WHAT YOU HAVE TO DO :: After finding the line with "618Q232 604 264" in the entries below, retype exactly each line from there through the line with "655Q481 658 486", including that final line.

INPUT RECORDS ::

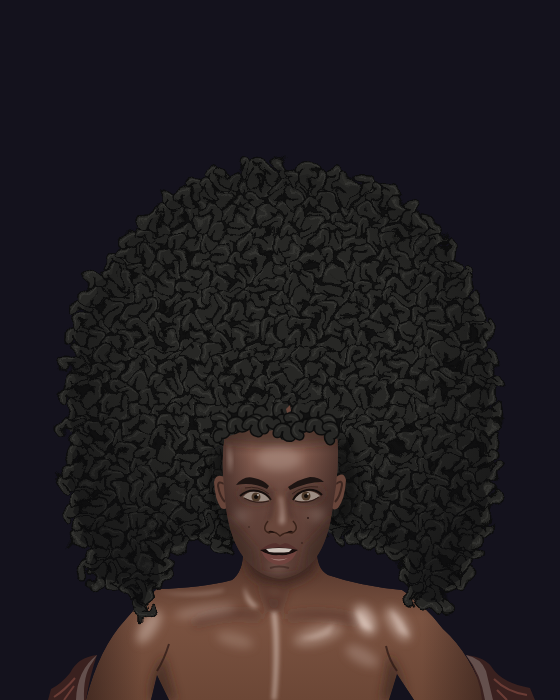
<!DOCTYPE html>
<html lang="en">
<head>
<meta charset="utf-8">
<title>Character bust with curly afro</title>
<style>
:root{--night:#14121d;--hair:#1f1f1e;--hair-deep:#0d0d0d;--curl:#272725;--curl-light:#353532;--skin:#70493a;--skin-deep:#3d2721;--shine:#d9c3b8;--brow:#1d1412;--leather:#3a211f}
html,body{margin:0;background:var(--night)}
body{width:560px;height:700px;overflow:hidden}
svg{display:block}
.curl-edge{fill:none;stroke:var(--hair-deep);stroke-width:10;stroke-linecap:round;stroke-linejoin:round}
.curl-body{fill:none;stroke:var(--curl);stroke-width:7;stroke-linecap:round;stroke-linejoin:round}
.curl-glint{fill:none;stroke:var(--curl-light);stroke-width:1.5;stroke-linecap:round}
.shine{fill:var(--shine)}
.shade{fill:var(--skin-deep)}
</style>
</head>
<body>
<svg width="560" height="700" viewBox="0 0 560 700" role="img" aria-label="3D character with a large curly afro and bare shoulders on a dark background">
<defs>
<linearGradient id="face-tone" x1="0" y1="0" x2="0" y2="1">
<stop offset="0" stop-color="#6d4a40"/><stop offset=".2" stop-color="#835c4f"/><stop offset=".5" stop-color="#65453c"/><stop offset="1" stop-color="#573a32"/>
</linearGradient>
<linearGradient id="face-sides" x1="0" x2="1">
<stop offset="0" stop-color="#2c1b18" stop-opacity=".55"/><stop offset=".25" stop-color="#2c1b18" stop-opacity="0"/><stop offset=".7" stop-color="#2c1b18" stop-opacity="0"/><stop offset="1" stop-color="#2c1b18" stop-opacity=".6"/>
</linearGradient>
<linearGradient id="body-tone" x1="0" y1="0" x2="0" y2="1">
<stop offset="0" stop-color="#3c261f"/><stop offset=".22" stop-color="#5b3b2f"/><stop offset=".5" stop-color="#7b5341"/><stop offset="1" stop-color="#6c4736"/>
</linearGradient>
<linearGradient id="body-sides" x1="0" x2="1">
<stop offset="0" stop-color="#2a1915" stop-opacity=".6"/><stop offset=".14" stop-color="#2a1915" stop-opacity="0"/><stop offset=".84" stop-color="#2a1915" stop-opacity="0"/><stop offset="1" stop-color="#2a1915" stop-opacity=".6"/>
</linearGradient>
<radialGradient id="hair-depth" cx=".5" cy=".42" r=".58">
<stop offset=".5" stop-color="#0a0a0c" stop-opacity="0"/><stop offset="1" stop-color="#0a0a0c" stop-opacity=".45"/>
</radialGradient>
<filter id="soft-2" x="-50%" y="-50%" width="200%" height="200%"><feGaussianBlur stdDeviation="2"/></filter>
<filter id="soft-5" x="-60%" y="-60%" width="220%" height="220%"><feGaussianBlur stdDeviation="5"/></filter>
<filter id="tousle" x="-5%" y="-5%" width="110%" height="110%" color-interpolation-filters="sRGB">
<feTurbulence type="fractalNoise" baseFrequency=".045" numOctaves="2" seed="7" result="noise"/>
<feDisplacementMap in="SourceGraphic" in2="noise" scale="26" xChannelSelector="R" yChannelSelector="G"/>
</filter>
<g id="curl">
<path class="curl-edge" d="M-6 3Q-7-4-1-4Q4-4 3 1Q3 5 8 3"/>
<path class="curl-body" d="M-6 3Q-7-4-1-4Q4-4 3 1Q3 5 8 3"/>
<path class="curl-glint" d="M-7 1Q-6-6 0-6"/>
</g>
<g id="curl-row">
<use href="#curl" transform="translate(4 6) rotate(20)"/>
<use href="#curl" transform="translate(23 3) rotate(105)"/>
<use href="#curl" transform="translate(39 9) rotate(-30)"/>
<use href="#curl" transform="translate(58 4) rotate(60)"/>
<use href="#curl" transform="translate(13 18) rotate(-50)"/>
<use href="#curl" transform="translate(32 20) rotate(10)"/>
<use href="#curl" transform="translate(50 19) rotate(150)"/>
<use href="#curl" transform="translate(67 17) rotate(-10)"/>
<use href="#curl" transform="translate(4 31) rotate(80)"/>
<use href="#curl" transform="translate(22 34) rotate(-15)"/>
<use href="#curl" transform="translate(41 32) rotate(55)"/>
<use href="#curl" transform="translate(60 33) rotate(-70)"/>
<use href="#curl" transform="translate(12 46) rotate(10)"/>
<use href="#curl" transform="translate(31 48) rotate(130)"/>
<use href="#curl" transform="translate(49 47) rotate(-25)"/>
<use href="#curl" transform="translate(67 46) rotate(35)"/>
</g>
<pattern id="curls" width="72" height="56" patternUnits="userSpaceOnUse">
<rect width="72" height="56" fill="#111"/>
<use href="#curl-row" x="-72"/><use href="#curl-row" y="-56"/><use href="#curl-row"/><use href="#curl-row" x="72"/><use href="#curl-row" y="56"/>
</pattern>
<marker id="edge-curl" markerUnits="userSpaceOnUse" markerWidth="30" markerHeight="30" viewBox="-15 -15 30 30" orient="auto">
<use href="#curl" transform="rotate(65)"/>
</marker>
<path id="afro-shape" d="M136 606L128 590L112 580L98 579L90 565L95 552L80 540L84 526L73 512L78 498L67 485L74 470L72 455L80 440L70 424L74 408L67 394L76 380L69 364L80 350L75 335L86 322L84 306L97 296L96 282L112 274L115 259L128 252L130 238L144 232L150 219L164 214L170 201L185 198L196 188L210 188L217 176L231 178L244 167L258 175L268 170L283 166L294 177L308 174L320 182L334 178L346 187L362 184L373 194L388 195L396 208L409 211L416 225L430 229L435 244L449 250L453 265L465 276L462 290L474 301L473 316L485 329L480 344L492 357L488 372L496 385L487 399L493 414L485 428L490 443L486 457L493 472L483 486L488 501L480 515L483 530L472 542L473 556L461 565L459 580L446 588L440 602L427 602L413 592L408 577L411 561L398 550L384 546L372 536L354 532L338 538L320 528L300 480L250 480L232 534L222 542L208 533L192 537L178 546L163 551L158 566L160 580L148 590L142 608Z"/>
<path id="face-shape" d="M225 434Q221 460 224 488C226 517 231 542 246 560Q260 577 280 579Q301 577 315 559Q329 540 333 505Q340 470 337 432Q280 414 225 434Z"/>
<clipPath id="face-clip"><use href="#face-shape"/></clipPath>
<path id="torso-shape" d="M242 535Q247 569 232 580Q202 588 157 589Q139 603 126 619Q99 648 86 700H151L157 675L169 700H389L397 674L414 700H486Q471 654 443 629Q423 603 402 590Q360 586 328 575Q313 567 318 535Z"/>
<clipPath id="torso-clip"><use href="#torso-shape"/></clipPath>
</defs>

<rect width="560" height="700" fill="var(--night)"/>

<g id="torso" clip-path="url(#torso-clip)">
<use href="#torso-shape" fill="url(#body-tone)"/>
<use href="#torso-shape" fill="url(#body-sides)"/>
<g class="shade" filter="url(#soft-5)">
<path d="M238 535H322L314 572Q282 598 250 575Z" opacity=".85"/>
<path d="M150 700Q148 675 164 655L176 700ZM405 700Q405 672 389 654L381 700Z" opacity=".65"/>
<path d="M193 618Q232 604 264 614L260 621Q228 615 195 627ZM284 614Q322 605 361 617L359 625Q317 615 286 621Z" opacity=".4"/>
<path d="M257 580L269 612H279L291 580L275 600Z" opacity=".5"/>
</g>
<g class="shine" filter="url(#soft-5)">
<ellipse cx="149" cy="627" rx="8" ry="19" transform="rotate(32 149 627)" opacity=".5"/>
<ellipse cx="205" cy="611" rx="31" ry="6" transform="rotate(-8 205 611)" opacity=".3"/>
<ellipse cx="365" cy="620" rx="9" ry="16" transform="rotate(-28 365 620)" opacity=".75"/>
<ellipse cx="398" cy="624" rx="8" ry="19" transform="rotate(-32 398 624)" opacity=".6"/>
<ellipse cx="318" cy="635" rx="25" ry="9" transform="rotate(-16 318 635)" opacity=".4"/>
<ellipse cx="235" cy="640" rx="19" ry="7" transform="rotate(14 235 640)" opacity=".25"/>
<ellipse cx="362" cy="656" rx="18" ry="8" transform="rotate(28 362 656)" opacity=".3"/>
</g>
<g class="shine" filter="url(#soft-2)">
<path d="M244 586Q249 600 259 607L253 608Q244 602 244 586Z" opacity=".6"/>
<path d="M271 612Q276 644 272 700H276Q281 648 277 612Z" opacity=".65"/>
<path d="M356 610Q366 617 372 630L362 627Z" opacity=".8"/>
<path d="M390 610Q404 620 409 637L399 631Z" opacity=".55"/>
<path d="M301 638Q319 634 334 623L330 634Q315 642 301 638Z" opacity=".4"/>
<path d="M158 592Q193 595 225 589L222 592Q194 599 158 592Z" opacity=".35"/>
</g>
<path d="M157 671Q164 660 169 644M397 671Q389 660 386 646" fill="none" stroke="#2a1814" stroke-width="2" opacity=".7"/>
</g>

<g id="sleeves">
<path d="M48 700L51 689Q61 684 70 673Q78 657 97 655Q90 675 86 700Z" fill="var(--leather)"/>
<path d="M76 700Q77 670 97 655L92 663Q83 675 84 700Z" fill="#64504d"/>
<path d="M54 697Q65 690 75 678M64 700L74 686" fill="none" stroke="#6b3c35" stroke-width="2"/>
<path d="M466 655Q486 657 493 669Q503 683 530 688L535 700H482Q480 677 466 655Z" fill="var(--leather)"/>
<path d="M466 655Q481 658 486 671L493 700H485Q481 674 466 655Z" fill="#64504d"/>
<path d="M494 679Q507 692 527 695M497 690L507 700" fill="none" stroke="#6b3c35" stroke-width="2"/>
</g>

<g id="afro">
<g filter="url(#tousle)">
<use href="#afro-shape" fill="url(#curls)"/>
<use href="#afro-shape" fill="none" marker-mid="url(#edge-curl)"/>
</g>
<use href="#afro-shape" fill="url(#hair-depth)"/>
<path d="M212 450Q208 490 226 536L232 520V440ZM334 440V520L345 526Q370 490 348 440Z" fill="#09090a" opacity=".65" filter="url(#soft-5)"/>
</g>

<g id="ears">
<path d="M226 478Q216 472 214 482Q215 500 221 508Q226 511 229 505Z" fill="#68453a"/>
<path d="M224 484Q218 480 218 486Q220 497 225 502" fill="none" stroke="var(--skin-deep)" stroke-width="2"/>
<path d="M335 478Q344 470 346 480Q345 499 338 508Q333 512 330 505Z" fill="#68453a"/>
<path d="M336 484Q342 479 342 485Q340 497 335 502" fill="none" stroke="var(--skin-deep)" stroke-width="2"/>
</g>

<g id="face">
<use href="#face-shape" fill="url(#face-tone)"/>
<use href="#face-shape" fill="url(#face-sides)"/>
<g clip-path="url(#face-clip)">
<g class="shade" filter="url(#soft-5)">
<path d="M222 425H340V439Q282 451 222 441Z" opacity=".55"/>
<ellipse cx="256" cy="494" rx="16" ry="8" opacity=".7"/>
<ellipse cx="306" cy="494" rx="17" ry="8" opacity=".7"/>
<path d="M226 512Q240 533 255 548L259 575L230 555ZM334 512Q321 533 306 546L300 575L332 555Z" opacity=".55"/>
<path d="M252 572Q280 584 310 570V584H252Z" opacity=".7"/>
</g>
<g class="shine" filter="url(#soft-5)">
<ellipse cx="279" cy="459" rx="23" ry="12" opacity=".32"/>
<ellipse cx="241" cy="516" rx="8" ry="6" opacity=".2"/>
<ellipse cx="317" cy="515" rx="9" ry="6" opacity=".22"/>
<ellipse cx="278" cy="568" rx="10" ry="5" opacity=".2"/>
</g>
<path class="shine" d="M229 443Q227 460 230 475L232 460Z" opacity=".45" filter="url(#soft-2)"/>
</g>

<g id="brows" fill="var(--brow)">
<path d="M236 485Q244 475 254 478Q264 480 269 486L267 489Q253 482 236 485Z"/>
<path d="M288 487Q299 479 310 477Q319 477 324 482Q310 481 290 490Z"/>
</g>

<g id="eyes">
<path d="M243 497Q249 490 258 492Q266 494 270 500Q256 504 243 497Z" fill="#9b8c82"/>
<circle cx="256" cy="497" r="4.5" fill="#4e3a2a"/><circle cx="256" cy="497" r="2" fill="#110c0a"/>
<path d="M294 500Q298 493 307 491Q315 491 320 496Q308 504 294 500Z" fill="#9b8c82"/>
<circle cx="306" cy="496" r="4.5" fill="#4e3a2a"/><circle cx="306" cy="496" r="2" fill="#110c0a"/>
<path d="M240 496Q248 489 258 491Q267 493 271 500M293 500Q297 492 307 490Q316 489 322 495" fill="none" stroke="#150e0c" stroke-width="2"/>
<path d="M244 498Q256 505 269 501M295 501Q308 505 319 497" fill="none" stroke="#2d1c18" stroke-width="1"/>
<path d="M245 488Q258 485 269 494M292 494Q303 485 318 487" fill="none" stroke="#38231d" stroke-width="1"/>
<circle cx="258" cy="495" r=".8" fill="#fff"/><circle cx="308" cy="494" r=".8" fill="#fff"/>
</g>

<g id="nose">
<path d="M272 492Q274 512 268 521L264 529Q270 535 281 535Q292 536 297 528L293 520Q286 509 288 493" fill="#75503f" opacity=".45" filter="url(#soft-2)"/>
<path d="M272 491Q274 507 269 520M289 492Q287 507 292 519" fill="none" stroke="var(--skin-deep)" stroke-width="3" opacity=".5" filter="url(#soft-2)"/>
<path d="M268 521Q261 530 269 533Q274 530 280 536Q286 531 292 533Q300 529 293 521" fill="none" stroke="#392219" stroke-width="1.5"/>
<path d="M268 532Q271 529 275 533ZM286 533Q291 529 293 532Z" fill="#1d100d"/>
<path class="shine" d="M279 497Q282 509 279 522Q282 528 285 521Q284 508 282 497Z" opacity=".5" filter="url(#soft-2)"/>
</g>

<g id="mouth">
<path d="M260 550Q269 543 276 543L280 545L285 543Q291 544 298 550Q289 549 279 549Q269 548 260 550Z" fill="#54302d"/>
<path d="M260 550Q279 545 298 550Q289 556 279 556Q268 556 260 550Z" fill="#180e0d"/>
<path d="M266 549Q279 547 292 549L289 552Q279 553 269 552Z" fill="#c9beb6"/>
<path d="M261 551Q270 556 279 555Q289 556 297 551Q292 564 279 565Q267 564 261 551Z" fill="#70433e"/>
<path class="shine" d="M270 558Q279 561 288 558Q279 563 270 558Z" opacity=".55"/>
<path d="M270 568Q279 565 289 568" fill="none" stroke="#37221d" stroke-width="2" opacity=".6"/>
</g>
<g fill="#2c1a16"><circle cx="308" cy="518" r="1"/><circle cx="302" cy="543" r=".8"/><circle cx="249" cy="527" r=".7"/></g>
</g>

<g id="hairline-curls">
<path d="M214 412Q280 392 344 412L338 440L330 431L320 434L309 429L300 437L282 440L274 430L260 432L247 429L236 434L222 438Z" fill="url(#curls)"/>
<use href="#curl" transform="translate(222 431) rotate(100)"/>
<use href="#curl" transform="translate(237 425) rotate(-10)"/>
<use href="#curl" transform="translate(253 426) rotate(30)"/>
<use href="#curl" transform="translate(268 424) rotate(-30)"/>
<use href="#curl" transform="translate(284 432) rotate(15)"/>
<use href="#curl" transform="translate(300 429) rotate(-60)"/>
<use href="#curl" transform="translate(316 426) rotate(10)"/>
<use href="#curl" transform="translate(331 432) rotate(75)"/>
<path d="M286 409L290 405L291 411L287 413Z" fill="#6b463b"/>
</g>
</svg>
</body>
</html>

SOLUTION TO THIS EXERCISE ::
<path d="M193 618Q232 604 264 614L260 621Q228 615 195 627ZM284 614Q322 605 361 617L359 625Q317 615 286 621Z" opacity=".4"/>
<path d="M257 580L269 612H279L291 580L275 600Z" opacity=".5"/>
</g>
<g class="shine" filter="url(#soft-5)">
<ellipse cx="149" cy="627" rx="8" ry="19" transform="rotate(32 149 627)" opacity=".5"/>
<ellipse cx="205" cy="611" rx="31" ry="6" transform="rotate(-8 205 611)" opacity=".3"/>
<ellipse cx="365" cy="620" rx="9" ry="16" transform="rotate(-28 365 620)" opacity=".75"/>
<ellipse cx="398" cy="624" rx="8" ry="19" transform="rotate(-32 398 624)" opacity=".6"/>
<ellipse cx="318" cy="635" rx="25" ry="9" transform="rotate(-16 318 635)" opacity=".4"/>
<ellipse cx="235" cy="640" rx="19" ry="7" transform="rotate(14 235 640)" opacity=".25"/>
<ellipse cx="362" cy="656" rx="18" ry="8" transform="rotate(28 362 656)" opacity=".3"/>
</g>
<g class="shine" filter="url(#soft-2)">
<path d="M244 586Q249 600 259 607L253 608Q244 602 244 586Z" opacity=".6"/>
<path d="M271 612Q276 644 272 700H276Q281 648 277 612Z" opacity=".65"/>
<path d="M356 610Q366 617 372 630L362 627Z" opacity=".8"/>
<path d="M390 610Q404 620 409 637L399 631Z" opacity=".55"/>
<path d="M301 638Q319 634 334 623L330 634Q315 642 301 638Z" opacity=".4"/>
<path d="M158 592Q193 595 225 589L222 592Q194 599 158 592Z" opacity=".35"/>
</g>
<path d="M157 671Q164 660 169 644M397 671Q389 660 386 646" fill="none" stroke="#2a1814" stroke-width="2" opacity=".7"/>
</g>

<g id="sleeves">
<path d="M48 700L51 689Q61 684 70 673Q78 657 97 655Q90 675 86 700Z" fill="var(--leather)"/>
<path d="M76 700Q77 670 97 655L92 663Q83 675 84 700Z" fill="#64504d"/>
<path d="M54 697Q65 690 75 678M64 700L74 686" fill="none" stroke="#6b3c35" stroke-width="2"/>
<path d="M466 655Q486 657 493 669Q503 683 530 688L535 700H482Q480 677 466 655Z" fill="var(--leather)"/>
<path d="M466 655Q481 658 486 671L493 700H485Q481 674 466 655Z" fill="#64504d"/>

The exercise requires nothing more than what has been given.